/---

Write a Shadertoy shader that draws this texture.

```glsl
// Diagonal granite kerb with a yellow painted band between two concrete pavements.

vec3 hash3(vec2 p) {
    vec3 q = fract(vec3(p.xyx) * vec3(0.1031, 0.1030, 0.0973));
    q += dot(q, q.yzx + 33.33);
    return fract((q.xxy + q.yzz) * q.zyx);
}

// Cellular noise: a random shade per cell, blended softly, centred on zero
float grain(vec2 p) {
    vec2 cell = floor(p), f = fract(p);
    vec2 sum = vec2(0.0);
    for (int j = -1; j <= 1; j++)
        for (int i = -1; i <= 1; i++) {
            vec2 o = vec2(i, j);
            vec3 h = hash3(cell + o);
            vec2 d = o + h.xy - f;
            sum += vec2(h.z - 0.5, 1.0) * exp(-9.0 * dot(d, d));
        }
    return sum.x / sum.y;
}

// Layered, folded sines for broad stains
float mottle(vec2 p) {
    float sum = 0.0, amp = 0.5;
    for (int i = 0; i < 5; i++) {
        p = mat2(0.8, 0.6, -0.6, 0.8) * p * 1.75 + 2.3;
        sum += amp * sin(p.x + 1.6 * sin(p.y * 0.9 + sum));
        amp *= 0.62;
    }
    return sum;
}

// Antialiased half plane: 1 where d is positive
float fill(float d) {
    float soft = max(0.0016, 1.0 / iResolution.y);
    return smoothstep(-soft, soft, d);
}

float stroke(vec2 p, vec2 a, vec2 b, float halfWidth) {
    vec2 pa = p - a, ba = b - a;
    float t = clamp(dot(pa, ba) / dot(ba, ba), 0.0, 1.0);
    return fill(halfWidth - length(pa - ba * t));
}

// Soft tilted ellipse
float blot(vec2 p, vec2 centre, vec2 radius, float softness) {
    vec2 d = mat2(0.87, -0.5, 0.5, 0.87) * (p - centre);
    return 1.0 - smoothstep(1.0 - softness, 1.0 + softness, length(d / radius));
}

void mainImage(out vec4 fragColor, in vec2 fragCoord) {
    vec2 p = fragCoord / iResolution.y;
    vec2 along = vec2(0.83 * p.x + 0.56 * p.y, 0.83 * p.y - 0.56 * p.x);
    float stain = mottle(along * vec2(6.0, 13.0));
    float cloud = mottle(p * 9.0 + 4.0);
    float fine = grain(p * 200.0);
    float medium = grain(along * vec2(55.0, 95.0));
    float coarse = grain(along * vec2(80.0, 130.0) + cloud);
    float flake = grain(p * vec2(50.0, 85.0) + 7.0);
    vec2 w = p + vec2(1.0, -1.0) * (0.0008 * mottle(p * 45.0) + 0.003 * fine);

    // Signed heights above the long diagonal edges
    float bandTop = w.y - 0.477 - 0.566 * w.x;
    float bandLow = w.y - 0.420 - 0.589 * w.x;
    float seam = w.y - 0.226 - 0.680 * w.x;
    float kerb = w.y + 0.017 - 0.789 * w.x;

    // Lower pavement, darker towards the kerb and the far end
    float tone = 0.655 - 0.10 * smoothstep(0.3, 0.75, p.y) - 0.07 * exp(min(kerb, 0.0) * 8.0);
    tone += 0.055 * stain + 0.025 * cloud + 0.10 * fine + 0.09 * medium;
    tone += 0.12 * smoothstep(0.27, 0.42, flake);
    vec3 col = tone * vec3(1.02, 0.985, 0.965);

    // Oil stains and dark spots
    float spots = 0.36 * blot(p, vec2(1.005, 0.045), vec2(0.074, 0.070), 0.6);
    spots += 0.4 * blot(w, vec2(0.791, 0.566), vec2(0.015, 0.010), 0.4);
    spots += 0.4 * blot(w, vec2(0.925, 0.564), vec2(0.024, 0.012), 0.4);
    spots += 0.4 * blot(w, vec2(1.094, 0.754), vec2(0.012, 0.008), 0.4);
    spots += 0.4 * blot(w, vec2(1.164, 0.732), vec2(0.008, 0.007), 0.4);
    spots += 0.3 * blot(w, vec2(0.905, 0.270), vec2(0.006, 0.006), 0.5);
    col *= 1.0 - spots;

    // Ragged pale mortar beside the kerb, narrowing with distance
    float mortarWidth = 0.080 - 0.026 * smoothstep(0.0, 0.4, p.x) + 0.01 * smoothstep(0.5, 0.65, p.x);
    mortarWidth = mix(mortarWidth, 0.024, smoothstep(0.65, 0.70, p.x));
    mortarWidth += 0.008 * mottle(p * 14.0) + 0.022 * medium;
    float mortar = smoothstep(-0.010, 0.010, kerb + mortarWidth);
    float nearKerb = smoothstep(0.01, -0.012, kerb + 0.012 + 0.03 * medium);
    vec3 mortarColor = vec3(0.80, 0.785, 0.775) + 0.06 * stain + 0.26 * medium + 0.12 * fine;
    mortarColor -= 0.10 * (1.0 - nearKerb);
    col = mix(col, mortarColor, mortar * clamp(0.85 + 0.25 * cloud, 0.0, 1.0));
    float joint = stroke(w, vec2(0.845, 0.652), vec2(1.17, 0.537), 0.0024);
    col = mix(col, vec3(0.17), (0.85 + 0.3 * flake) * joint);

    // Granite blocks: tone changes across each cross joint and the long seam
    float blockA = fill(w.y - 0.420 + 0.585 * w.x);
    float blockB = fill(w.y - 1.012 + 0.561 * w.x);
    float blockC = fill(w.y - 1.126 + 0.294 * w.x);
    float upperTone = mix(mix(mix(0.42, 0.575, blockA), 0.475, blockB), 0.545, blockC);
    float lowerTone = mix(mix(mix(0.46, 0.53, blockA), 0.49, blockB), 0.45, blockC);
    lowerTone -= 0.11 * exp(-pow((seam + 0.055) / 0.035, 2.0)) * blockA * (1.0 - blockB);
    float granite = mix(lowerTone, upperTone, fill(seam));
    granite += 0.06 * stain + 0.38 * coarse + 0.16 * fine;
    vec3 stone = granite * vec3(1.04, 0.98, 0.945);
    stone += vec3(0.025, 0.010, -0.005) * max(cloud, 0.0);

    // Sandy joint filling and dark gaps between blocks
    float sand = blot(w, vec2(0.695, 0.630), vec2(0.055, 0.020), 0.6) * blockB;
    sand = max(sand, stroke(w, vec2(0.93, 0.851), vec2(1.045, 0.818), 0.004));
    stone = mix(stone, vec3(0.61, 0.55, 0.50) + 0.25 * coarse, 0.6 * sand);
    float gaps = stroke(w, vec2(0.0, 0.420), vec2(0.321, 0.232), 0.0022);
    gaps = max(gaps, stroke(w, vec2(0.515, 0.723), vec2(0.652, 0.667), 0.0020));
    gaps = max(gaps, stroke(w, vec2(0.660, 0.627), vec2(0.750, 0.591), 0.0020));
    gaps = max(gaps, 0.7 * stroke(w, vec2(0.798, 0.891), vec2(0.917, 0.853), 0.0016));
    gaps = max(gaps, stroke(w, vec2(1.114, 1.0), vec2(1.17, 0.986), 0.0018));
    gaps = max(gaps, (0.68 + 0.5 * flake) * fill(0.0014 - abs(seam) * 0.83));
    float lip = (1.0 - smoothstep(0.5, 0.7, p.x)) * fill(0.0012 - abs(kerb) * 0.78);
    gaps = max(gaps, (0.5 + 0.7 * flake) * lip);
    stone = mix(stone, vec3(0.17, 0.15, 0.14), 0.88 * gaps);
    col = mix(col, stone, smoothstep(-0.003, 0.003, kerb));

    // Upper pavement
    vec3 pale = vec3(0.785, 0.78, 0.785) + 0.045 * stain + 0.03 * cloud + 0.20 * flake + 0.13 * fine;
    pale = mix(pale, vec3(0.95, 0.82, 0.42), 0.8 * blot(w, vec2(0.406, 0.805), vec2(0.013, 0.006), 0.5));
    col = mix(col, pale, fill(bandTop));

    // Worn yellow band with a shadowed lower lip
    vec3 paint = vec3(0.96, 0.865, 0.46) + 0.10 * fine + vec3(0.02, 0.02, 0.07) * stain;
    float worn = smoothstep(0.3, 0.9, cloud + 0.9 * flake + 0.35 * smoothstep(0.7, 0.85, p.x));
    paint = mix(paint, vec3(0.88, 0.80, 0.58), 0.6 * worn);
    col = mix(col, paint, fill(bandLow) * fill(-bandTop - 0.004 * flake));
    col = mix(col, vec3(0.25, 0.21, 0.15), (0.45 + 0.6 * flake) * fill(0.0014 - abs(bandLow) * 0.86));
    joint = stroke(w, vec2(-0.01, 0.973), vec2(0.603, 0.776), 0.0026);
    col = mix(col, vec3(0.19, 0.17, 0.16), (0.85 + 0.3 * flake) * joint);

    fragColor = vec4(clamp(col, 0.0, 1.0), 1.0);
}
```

\---

Problem to work on: If a line in the material holds "spots", copy it.

Result:
    // Oil stains and dark spots
    float spots = 0.36 * blot(p, vec2(1.005, 0.045), vec2(0.074, 0.070), 0.6);
    spots += 0.4 * blot(w, vec2(0.791, 0.566), vec2(0.015, 0.010), 0.4);
    spots += 0.4 * blot(w, vec2(0.925, 0.564), vec2(0.024, 0.012), 0.4);
    spots += 0.4 * blot(w, vec2(1.094, 0.754), vec2(0.012, 0.008), 0.4);
    spots += 0.4 * blot(w, vec2(1.164, 0.732), vec2(0.008, 0.007), 0.4);
    spots += 0.3 * blot(w, vec2(0.905, 0.270), vec2(0.006, 0.006), 0.5);
    col *= 1.0 - spots;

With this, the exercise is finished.